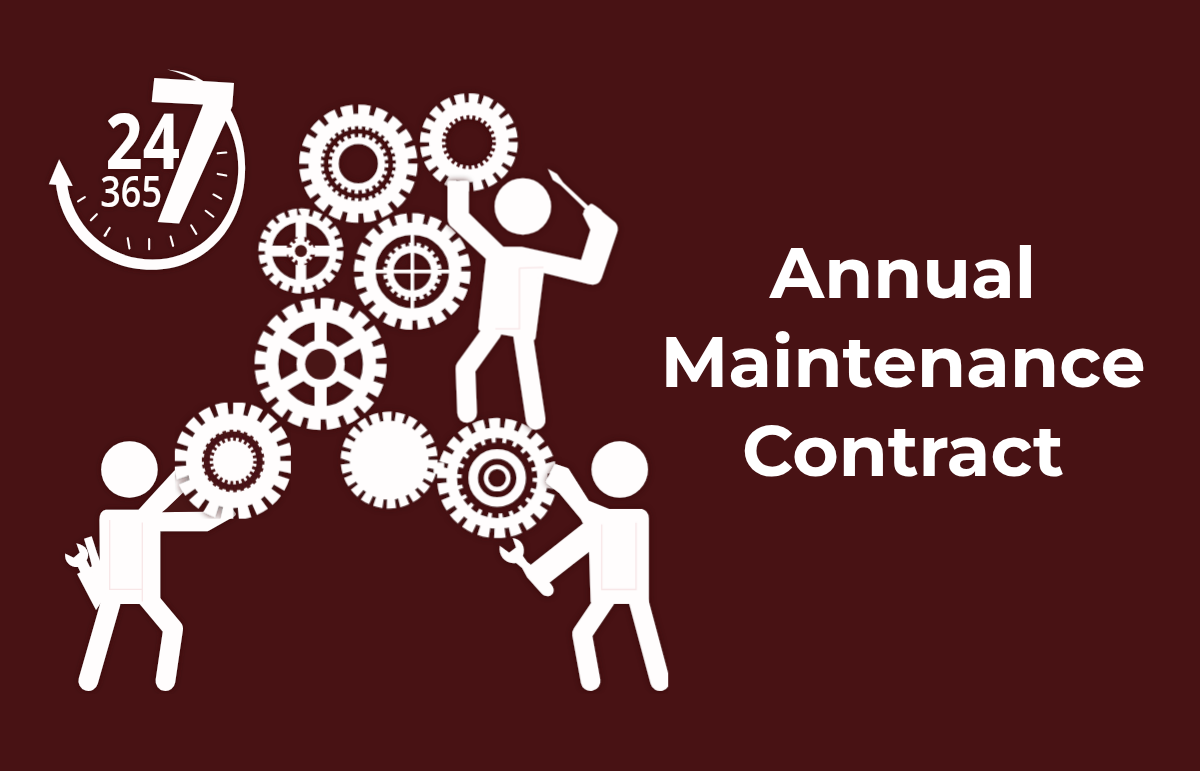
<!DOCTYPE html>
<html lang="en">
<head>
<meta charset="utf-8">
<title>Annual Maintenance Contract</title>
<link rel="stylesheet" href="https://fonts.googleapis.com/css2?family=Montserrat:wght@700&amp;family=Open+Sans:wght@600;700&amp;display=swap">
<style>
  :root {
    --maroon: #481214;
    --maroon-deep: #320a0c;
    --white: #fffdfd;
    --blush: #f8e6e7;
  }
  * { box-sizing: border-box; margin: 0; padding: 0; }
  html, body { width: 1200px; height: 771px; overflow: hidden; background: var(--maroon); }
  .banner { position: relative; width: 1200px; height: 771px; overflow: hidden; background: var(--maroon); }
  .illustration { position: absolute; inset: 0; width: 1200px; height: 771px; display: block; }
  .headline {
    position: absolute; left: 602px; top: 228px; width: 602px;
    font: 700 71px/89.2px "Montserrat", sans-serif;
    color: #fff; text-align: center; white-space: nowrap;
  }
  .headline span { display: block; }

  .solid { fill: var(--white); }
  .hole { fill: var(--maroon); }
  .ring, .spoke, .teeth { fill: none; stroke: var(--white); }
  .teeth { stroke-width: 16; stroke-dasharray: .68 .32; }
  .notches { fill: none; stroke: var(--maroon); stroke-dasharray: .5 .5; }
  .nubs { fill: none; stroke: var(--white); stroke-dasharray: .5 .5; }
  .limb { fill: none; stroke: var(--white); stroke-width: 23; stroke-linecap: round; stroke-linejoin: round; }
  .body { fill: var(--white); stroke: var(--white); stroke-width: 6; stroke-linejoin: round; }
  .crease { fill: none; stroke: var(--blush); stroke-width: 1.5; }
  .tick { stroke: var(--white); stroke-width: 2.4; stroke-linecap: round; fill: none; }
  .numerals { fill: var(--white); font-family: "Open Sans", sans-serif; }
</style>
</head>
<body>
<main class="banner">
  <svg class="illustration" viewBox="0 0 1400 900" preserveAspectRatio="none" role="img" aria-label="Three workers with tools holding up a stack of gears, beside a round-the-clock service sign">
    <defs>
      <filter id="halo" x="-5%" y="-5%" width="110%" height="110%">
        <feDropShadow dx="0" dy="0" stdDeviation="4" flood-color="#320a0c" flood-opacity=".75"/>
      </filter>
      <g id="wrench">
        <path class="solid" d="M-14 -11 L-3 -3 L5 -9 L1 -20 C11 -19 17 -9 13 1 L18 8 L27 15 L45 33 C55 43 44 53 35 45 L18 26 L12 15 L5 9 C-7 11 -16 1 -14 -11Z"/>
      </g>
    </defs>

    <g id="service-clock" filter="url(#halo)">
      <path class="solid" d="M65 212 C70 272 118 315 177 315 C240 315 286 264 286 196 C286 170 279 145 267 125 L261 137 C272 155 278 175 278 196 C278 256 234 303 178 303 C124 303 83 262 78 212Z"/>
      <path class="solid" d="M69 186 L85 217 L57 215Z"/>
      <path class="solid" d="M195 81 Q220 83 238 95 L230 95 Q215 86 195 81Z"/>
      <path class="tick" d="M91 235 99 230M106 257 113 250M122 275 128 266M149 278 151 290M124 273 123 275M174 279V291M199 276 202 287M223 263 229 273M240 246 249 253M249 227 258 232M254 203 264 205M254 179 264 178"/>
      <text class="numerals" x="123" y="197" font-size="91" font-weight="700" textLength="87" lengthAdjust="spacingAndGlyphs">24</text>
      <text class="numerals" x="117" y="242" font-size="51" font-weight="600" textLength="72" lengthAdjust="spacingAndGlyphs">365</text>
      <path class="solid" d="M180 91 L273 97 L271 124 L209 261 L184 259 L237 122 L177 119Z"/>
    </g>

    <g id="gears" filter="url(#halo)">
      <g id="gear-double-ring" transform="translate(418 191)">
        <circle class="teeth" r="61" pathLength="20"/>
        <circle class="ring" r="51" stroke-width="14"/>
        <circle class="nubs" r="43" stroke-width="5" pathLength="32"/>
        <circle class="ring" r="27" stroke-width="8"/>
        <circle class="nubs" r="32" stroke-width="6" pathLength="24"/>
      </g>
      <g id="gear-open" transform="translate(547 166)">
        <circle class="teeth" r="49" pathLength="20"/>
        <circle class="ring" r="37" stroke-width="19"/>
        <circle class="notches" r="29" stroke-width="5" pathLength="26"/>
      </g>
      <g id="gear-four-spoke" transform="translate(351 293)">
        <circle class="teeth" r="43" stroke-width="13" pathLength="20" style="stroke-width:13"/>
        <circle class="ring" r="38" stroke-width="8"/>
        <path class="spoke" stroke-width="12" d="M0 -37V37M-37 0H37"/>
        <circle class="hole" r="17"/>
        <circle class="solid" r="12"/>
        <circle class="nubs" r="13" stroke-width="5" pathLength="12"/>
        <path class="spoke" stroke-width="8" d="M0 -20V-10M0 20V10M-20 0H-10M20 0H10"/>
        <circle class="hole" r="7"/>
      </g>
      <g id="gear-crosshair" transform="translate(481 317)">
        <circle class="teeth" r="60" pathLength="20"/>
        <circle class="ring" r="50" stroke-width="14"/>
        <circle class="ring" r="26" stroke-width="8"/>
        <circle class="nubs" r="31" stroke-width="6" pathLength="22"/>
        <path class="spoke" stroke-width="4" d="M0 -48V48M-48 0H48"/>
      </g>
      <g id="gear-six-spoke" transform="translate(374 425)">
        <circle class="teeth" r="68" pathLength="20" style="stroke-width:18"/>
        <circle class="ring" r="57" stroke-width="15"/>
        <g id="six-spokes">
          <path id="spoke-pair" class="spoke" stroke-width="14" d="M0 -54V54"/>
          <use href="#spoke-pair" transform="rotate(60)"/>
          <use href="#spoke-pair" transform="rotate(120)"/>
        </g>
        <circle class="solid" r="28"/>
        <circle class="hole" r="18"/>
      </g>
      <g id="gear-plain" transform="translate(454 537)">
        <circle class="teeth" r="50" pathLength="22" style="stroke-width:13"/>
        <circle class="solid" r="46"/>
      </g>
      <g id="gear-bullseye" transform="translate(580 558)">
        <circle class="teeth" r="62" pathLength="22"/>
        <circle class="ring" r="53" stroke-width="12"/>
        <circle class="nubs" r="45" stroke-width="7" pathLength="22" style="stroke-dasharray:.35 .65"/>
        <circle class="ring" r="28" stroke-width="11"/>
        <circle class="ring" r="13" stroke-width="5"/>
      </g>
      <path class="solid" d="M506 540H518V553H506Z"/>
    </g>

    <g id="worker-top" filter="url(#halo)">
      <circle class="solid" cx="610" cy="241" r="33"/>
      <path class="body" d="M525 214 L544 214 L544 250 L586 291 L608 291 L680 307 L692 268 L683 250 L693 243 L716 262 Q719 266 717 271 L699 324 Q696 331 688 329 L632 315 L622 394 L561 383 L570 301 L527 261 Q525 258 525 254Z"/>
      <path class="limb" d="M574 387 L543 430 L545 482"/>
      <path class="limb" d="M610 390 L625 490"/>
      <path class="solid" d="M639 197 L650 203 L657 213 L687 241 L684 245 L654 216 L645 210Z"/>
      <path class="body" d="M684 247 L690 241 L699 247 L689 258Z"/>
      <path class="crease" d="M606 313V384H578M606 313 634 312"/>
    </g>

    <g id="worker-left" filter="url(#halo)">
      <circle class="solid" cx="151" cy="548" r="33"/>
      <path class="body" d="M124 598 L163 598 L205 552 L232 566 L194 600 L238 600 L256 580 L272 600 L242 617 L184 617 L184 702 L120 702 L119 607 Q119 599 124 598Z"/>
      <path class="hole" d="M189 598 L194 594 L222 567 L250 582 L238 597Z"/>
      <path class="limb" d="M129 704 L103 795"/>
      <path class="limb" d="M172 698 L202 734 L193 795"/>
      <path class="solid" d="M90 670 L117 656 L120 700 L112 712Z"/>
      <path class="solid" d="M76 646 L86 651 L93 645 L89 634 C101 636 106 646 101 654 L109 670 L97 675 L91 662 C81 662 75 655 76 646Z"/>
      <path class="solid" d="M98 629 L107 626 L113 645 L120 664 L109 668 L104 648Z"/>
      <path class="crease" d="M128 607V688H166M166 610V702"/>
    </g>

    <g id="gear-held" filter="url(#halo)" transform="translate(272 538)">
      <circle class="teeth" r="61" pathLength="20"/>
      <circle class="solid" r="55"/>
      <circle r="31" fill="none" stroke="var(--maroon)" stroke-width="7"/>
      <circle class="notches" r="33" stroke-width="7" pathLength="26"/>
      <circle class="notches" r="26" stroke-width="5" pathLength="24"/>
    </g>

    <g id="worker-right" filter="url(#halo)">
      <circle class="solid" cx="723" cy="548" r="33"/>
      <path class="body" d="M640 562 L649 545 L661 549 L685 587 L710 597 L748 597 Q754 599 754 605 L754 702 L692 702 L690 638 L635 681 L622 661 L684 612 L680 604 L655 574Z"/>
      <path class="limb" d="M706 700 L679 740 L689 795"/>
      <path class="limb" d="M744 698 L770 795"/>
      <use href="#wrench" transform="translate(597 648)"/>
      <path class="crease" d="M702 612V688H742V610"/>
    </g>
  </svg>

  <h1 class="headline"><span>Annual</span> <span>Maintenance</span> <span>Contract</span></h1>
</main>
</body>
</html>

YOUR OBJECTIVE: Each line from the first line of the records through the line containing "relative; width: 1200px;" must be reproduced exactly, with both ends included and all pictures omitted; nothing else belongs in the answer.

ANSWER FOR THE TASK:
<!DOCTYPE html>
<html lang="en">
<head>
<meta charset="utf-8">
<title>Annual Maintenance Contract</title>
<link rel="stylesheet" href="https://fonts.googleapis.com/css2?family=Montserrat:wght@700&amp;family=Open+Sans:wght@600;700&amp;display=swap">
<style>
  :root {
    --maroon: #481214;
    --maroon-deep: #320a0c;
    --white: #fffdfd;
    --blush: #f8e6e7;
  }
  * { box-sizing: border-box; margin: 0; padding: 0; }
  html, body { width: 1200px; height: 771px; overflow: hidden; background: var(--maroon); }
  .banner { position: relative; width: 1200px; height: 771px; overflow: hidden; background: var(--maroon); }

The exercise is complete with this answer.